Urushiol—the oil found in poison ivy, oak, and sumac—causes the typical allergic reaction and resulting rash symptoms. Contact with urushiol can either be direct (read: touching the leaves themselves) or indirect (read: the oil gets on your clothes, bike, shoelaces, etc., and then you touch that object). Most rashes develop within eight to 48 hours after touching the oil, but can take as long as 15 days to form.

Although nasty, your poison ivy rash is not contagious. You can’t catch or spread the rash after it appears, even if you touch it or the blister fluid. Sometimes people believe that the rash is spreading because it appears over different parts of the body later on, but the rash only appears where urushiol has come in contact with the skin. So either the rash is still developing from earlier contact, or you have touched something that still has urushiol on it.

If you think you (or your dog!) has come into contact with poison ivy, oak, or sumac, be sure to wash the affected areas immediately, preferably with a product like Tecnu, which is designed to remove the oil. Wash your clothes and footwear as well. If you do end up with a rash, there’s not much you can do, apart from taking a couple of antihistamine pills and using calamine lotion to help relieve symptoms. Your doctor can also prescribe medications like a sequence of steroids—they don’t stop the itching entirely, but do make the experience slightly more comfortable.

With the apex of poison ivy and poison oak season upon us, your best bet is to avoid the plants all together. Download one of the smartphone apps like LeafSnap (which uses facial recognition software to ID a plant based on its leaves) to help you identify poisonous plants in the field. Or view photos online before you head out in order to know what to avoid on the trail.

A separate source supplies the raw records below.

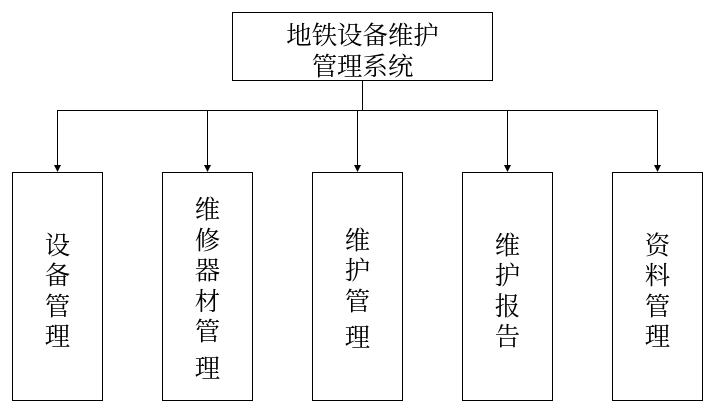
<!DOCTYPE html>
<html lang="zh-CN">
<head>
<meta charset="utf-8">
<title>地铁设备维护管理系统</title>
<style>
:root {
  --paper: #fff;
  --ink: #000;
}
* { box-sizing: border-box; }
html, body { margin: 0; }
body {
  width: 715px;
  height: 413px;
  overflow: hidden;
  background: var(--paper);
}
.chart {
  position: relative;
  width: 715px;
  height: 413px;
  color: var(--ink);
  font: 400 25.4px/30.5px "Noto Serif CJK SC", "Noto Serif", serif;
}
.system, .module {
  display: flex;
  align-items: center;
  justify-content: center;
  border: 1px solid var(--ink);
  background: var(--paper);
}
.system {
  position: absolute;
  left: 232px;
  top: 12px;
  width: 261px;
  height: 69px;
  margin: 0;
  padding-top: 4px;
  font-size: inherit;
  font-weight: 400;
  text-align: center;
}
.modules {
  position: absolute;
  left: 12px;
  top: 172px;
  display: flex;
  gap: 59px;
  margin: 0;
  padding: 0;
  list-style: none;
}
.module {
  width: 91px;
  height: 229px;
  padding-top: 4px;
}
.module.spaced { padding-top: 0; }
.label {
  width: 26px;
  text-align: center;
  line-break: anywhere;
}
.last {
  display: block;
  margin-top: 6px;
}
.connectors {
  position: absolute;
  left: 0;
  top: 0;
}
</style>
</head>
<body>
<main class="chart">
  <svg class="connectors" width="715" height="413" viewBox="0 0 715 413" aria-hidden="true">
    <defs>
      <g id="branch">
        <path d="M.5 110V166" fill="none" stroke="var(--ink)"/>
        <polygon points="-3,165 4,165 .5,172" fill="var(--ink)"/>
      </g>
    </defs>
    <path d="M362.5 81V110.5M57 110.5H658" fill="none" stroke="var(--ink)"/>
    <use href="#branch" x="57"/>
    <use href="#branch" x="207"/>
    <use href="#branch" x="357"/>
    <use href="#branch" x="507"/>
    <use href="#branch" x="657"/>
  </svg>
  <h1 class="system"><span>地铁设备维护<br>管理系统</span></h1>
  <ul class="modules">
    <li class="module"><span class="label">设备管理</span></li>
    <li class="module spaced"><span class="label">维修器材管<span class="last">理</span></span></li>
    <li class="module spaced"><span class="label">维护管<span class="last">理</span></span></li>
    <li class="module"><span class="label">维护报告</span></li>
    <li class="module"><span class="label">资料管理</span></li>
  </ul>
</main>
</body>
</html>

And when making a camp fire, never—NEVER—burn the stuff. The only thing worse than getting poison ivy on your skin? Getting it in nasal passages.